ABOUT THIS EXERCISE
Please copy out each line of the listing that contains the word "quad".

INPUT FOR THIS TASK

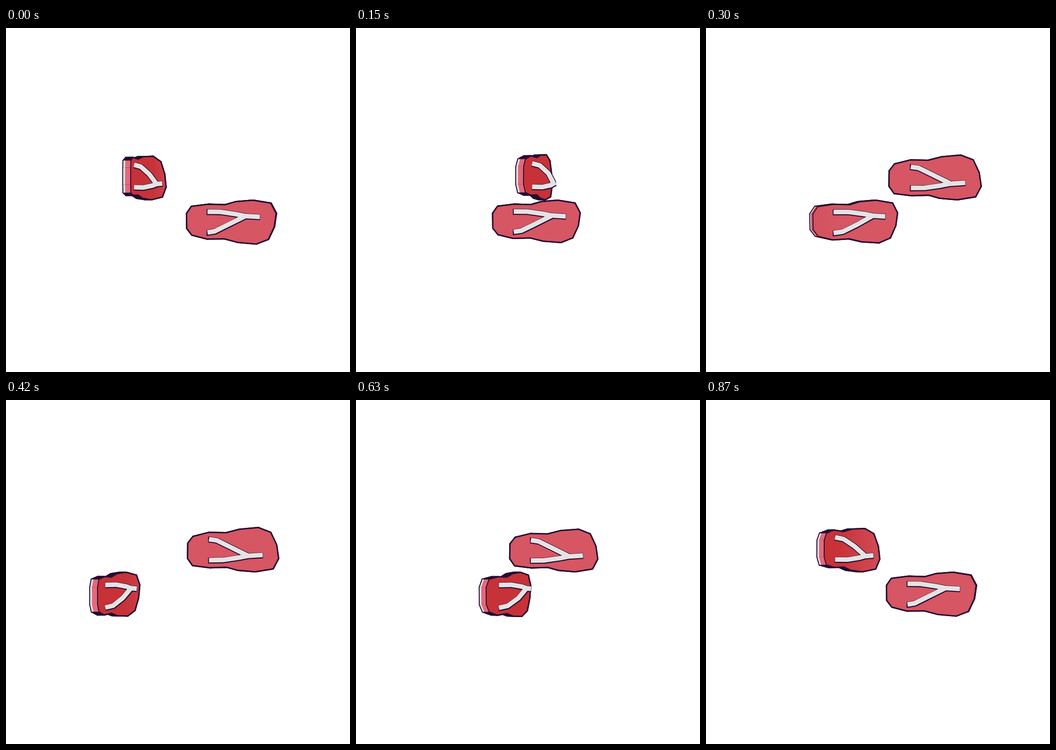
An HTML page with a canvas that plays this animation: 748 by 748 pixels, repeating every 900 ms.

```html
<!DOCTYPE html>
<html lang="en">
<head>
<meta charset="utf-8">
<title>Walking flip-flops</title>
<style>
html, body { margin: 0; width: 100%; height: 100%; overflow: hidden; background: #fff; }
canvas { display: block; width: 748px; height: 748px; }
</style>
</head>
<body>
<canvas id="stage" width="748" height="748"></canvas>
<script>
const ctx = document.getElementById('stage').getContext('2d');
const LOOP = 900, STEP = 30;
const MID = 374, CAMERA = 1300;      // view from above the stage centre
const LENGTH = 193, THICK = 14;
const INK = '#260c33', PINK = [214, 86, 99], RED = [199, 49, 55];

// Sole outline: distance from the heel, distance from the centre line.
const SOLE = [[1.5, 29], [12, 14], [48, 9.5], [84, 10.5], [107, 4], [143, 1], [180, 7], [191, 28],
  [187, 56], [175, 82], [150, 92], [111, 89], [83, 82], [46, 83], [13, 75], [2, 61]];
// Straps: the same, plus height above the sole.
const STRAPS = [
  [[47, 69, 2], [64, 66, 12], [92, 52, 21], [128, 34, 21]],
  [[47, 25, 2], [77, 25, 13], [110, 29.5, 21], [128, 33, 21], [159, 35, 17]]
];

// Poses: time, toe x, toe height, heel pitch, toe pitch (degrees).
const UPPER = [
  [0, 349, 0, 95, 45], [150, 425, 33, 72, 72], [210, 500, 100, 40, 40],
  [300, 587, 75, -8, -8], [345, 596, 92, -10, -10], [510, 563, 25, -7, -7],
  [630, 526, 10, -3, -3], [750, 482, 3, 0, 0], [870, 379, 0, 74, 36]
];
const LOWER = [
  [0, 580, 55, -12, -12], [150, 489, 0, 0, 0], [300, 418, 0, 30, 12],
  [405, 310, 5, 80, 45], [510, 203, 25, 101.5, 101.5], [630, 380, 15, 64, 64],
  [750, 585, 125, -12, -12], [780, 601, 128, -14, -14], [870, 580, 55, -12, -12]
];

// Periodic cubic interpolation of a pose table.
function poseAt(keys, t) {
  const n = keys.length;
  const key = i => {
    const wrap = Math.floor(i / n), k = keys[i - wrap * n];
    return [k[0] + wrap * LOOP, ...k.slice(1)];
  };
  let i = n - 1;
  while (keys[i][0] > t) i--;
  const [p, a, b, q] = [key(i - 1), key(i), key(i + 1), key(i + 2)];
  const d = b[0] - a[0], f = (t - a[0]) / d, g = 1 - f;
  return [1, 2, 3, 4].map(c => {
    const ma = (b[c] - p[c]) / (b[0] - p[0]) * d;
    const mb = (q[c] - a[c]) / (q[0] - a[0]) * d;
    return a[c] * (1 + 2 * f) * g * g + ma * f * g * g + b[c] * f * f * (3 - 2 * f) - mb * f * f * g;
  });
}

function trace(points, close = true) {
  ctx.beginPath();
  points.forEach(p => ctx.lineTo(p[0], p[1]));
  if (close) ctx.closePath();
}

function fill(points, color) {
  trace(points);
  ctx.fillStyle = color;
  ctx.fill();
}

function stroke(points, color, width, close) {
  trace(points, close);
  ctx.strokeStyle = color;
  ctx.lineWidth = width;
  ctx.stroke();
}

const area = pts => pts.reduce((sum, p, i) => {
  const q = pts[(i + 1) % pts.length];
  return sum + p[0] * q[1] - q[0] * p[1];
}, 0);

const mix = (p, q, f) => p.map((v, i) => v + (q[i] - v) * f);

function shade(angle) {
  const f = Math.min(1, Math.max(0, (angle * 180 / Math.PI - 25) / 40));
  return `rgb(${mix(PINK, RED, f).map(Math.round)})`;
}

function drawShoe(keys, t, side) {
  const [toeX, toeZ, heelPitch, toePitch] = poseAt(keys, t);
  const pitch = u => (heelPitch + (toePitch - heelPitch) * u / LENGTH) * Math.PI / 180;

  // Walk back from the toe along the bent sole, then project.
  function project(u, q, h = 0) {
    let x = toeX, z = toeZ;
    const n = 10, du = (LENGTH - u) / n;
    for (let i = 0; i < n; i++) {
      const a = pitch(u + (i + 0.5) * du);
      x -= Math.cos(a) * du;
      z += Math.sin(a) * du;
    }
    x += h * Math.sin(pitch(u));
    z += h * Math.cos(pitch(u));
    const s = CAMERA / (CAMERA - z);
    return [MID + (x - MID) * s, MID + side * q * s, z];
  }

  const top = SOLE.map(([u, q]) => project(u, q));
  const bottom = SOLE.map(([u, q]) => project(u, q, -THICK));
  const topSeen = area(top) * side > 0;
  const bottomSeen = area(bottom) * side < 0;

  const walls = SOLE.map(([u, q], i) => {
    const j = (i + 1) % SOLE.length, [u2, q2] = SOLE[j];
    const quad = [top[i], top[j], bottom[j], bottom[i]];
    const up = -(q2 - q) / Math.hypot(u2 - u, q2 - q) * Math.sin(pitch((u + u2) / 2));
    return { quad, up, seen: area(quad) * side < 0, z: top[i][2] + top[j][2] };
  });

  function drawStraps() {
    ctx.lineCap = 'butt';
    const arms = STRAPS.map(arm => arm.map(p => project(...p)));
    arms.forEach((arm, i) => {
      const [u, q, h] = STRAPS[i][0];
      const edge = [project(u - 2.5, q, h), ...arm].map(p => [p[0] + 0.6, p[1] + 0.8]);
      stroke(edge, INK, 13, false);
    });
    arms.forEach(arm => stroke(arm, '#e5e3e3', 10, false));
  }

  ctx.lineJoin = 'round';
  for (const face of [top, bottom, ...walls.map(w => w.quad)]) {
    fill(face, INK);
    stroke(face, INK, 4);
  }
  if (!topSeen) drawStraps();

  walls.filter(w => w.seen).sort((a, b) => a.z - b.z).forEach(({ quad, up }) => {
    if (up < 0.35) return fill(quad, INK);
    const [a, b, c, d] = quad;
    fill(quad, up > 0.6 ? '#e4687a' : '#d65a69');
    fill([mix(a, d, 0.76), mix(b, c, 0.76), c, d], '#e4e3e8');
  });

  if (bottomSeen) {
    fill(bottom, '#d4505c');
    stroke(bottom, INK, 2);
    fill(SOLE.map(([u, q]) => project(u, Math.max(q, 10), -THICK)), '#d5d6de');
  }

  if (topSeen) {
    const heel = project(0, 45)[0], toe = project(LENGTH, 45)[0];
    const paint = ctx.createLinearGradient(heel, 0, toe, 0);
    for (const f of [0, 0.3, 0.65, 1]) paint.addColorStop(f, shade(pitch(f * LENGTH)));
    fill(top, paint);
    stroke(top, INK, 2);
    drawStraps();
  }
}

function frame(now) {
  const t = Math.floor(now % LOOP / STEP) * STEP;
  ctx.fillStyle = '#fff';
  ctx.fillRect(0, 0, 748, 748);
  drawShoe(LOWER, t, 1);
  drawShoe(UPPER, t, -1);
}

const start = performance.now();
function tick() {
  frame(performance.now() - start);
  requestAnimationFrame(tick);
}
tick();
</script>
</body>
</html>
```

THE ANSWER
    const quad = [top[i], top[j], bottom[j], bottom[i]];
    return { quad, up, seen: area(quad) * side < 0, z: top[i][2] + top[j][2] };
  for (const face of [top, bottom, ...walls.map(w => w.quad)]) {
  walls.filter(w => w.seen).sort((a, b) => a.z - b.z).forEach(({ quad, up }) => {
    if (up < 0.35) return fill(quad, INK);
    const [a, b, c, d] = quad;
    fill(quad, up > 0.6 ? '#e4687a' : '#d65a69');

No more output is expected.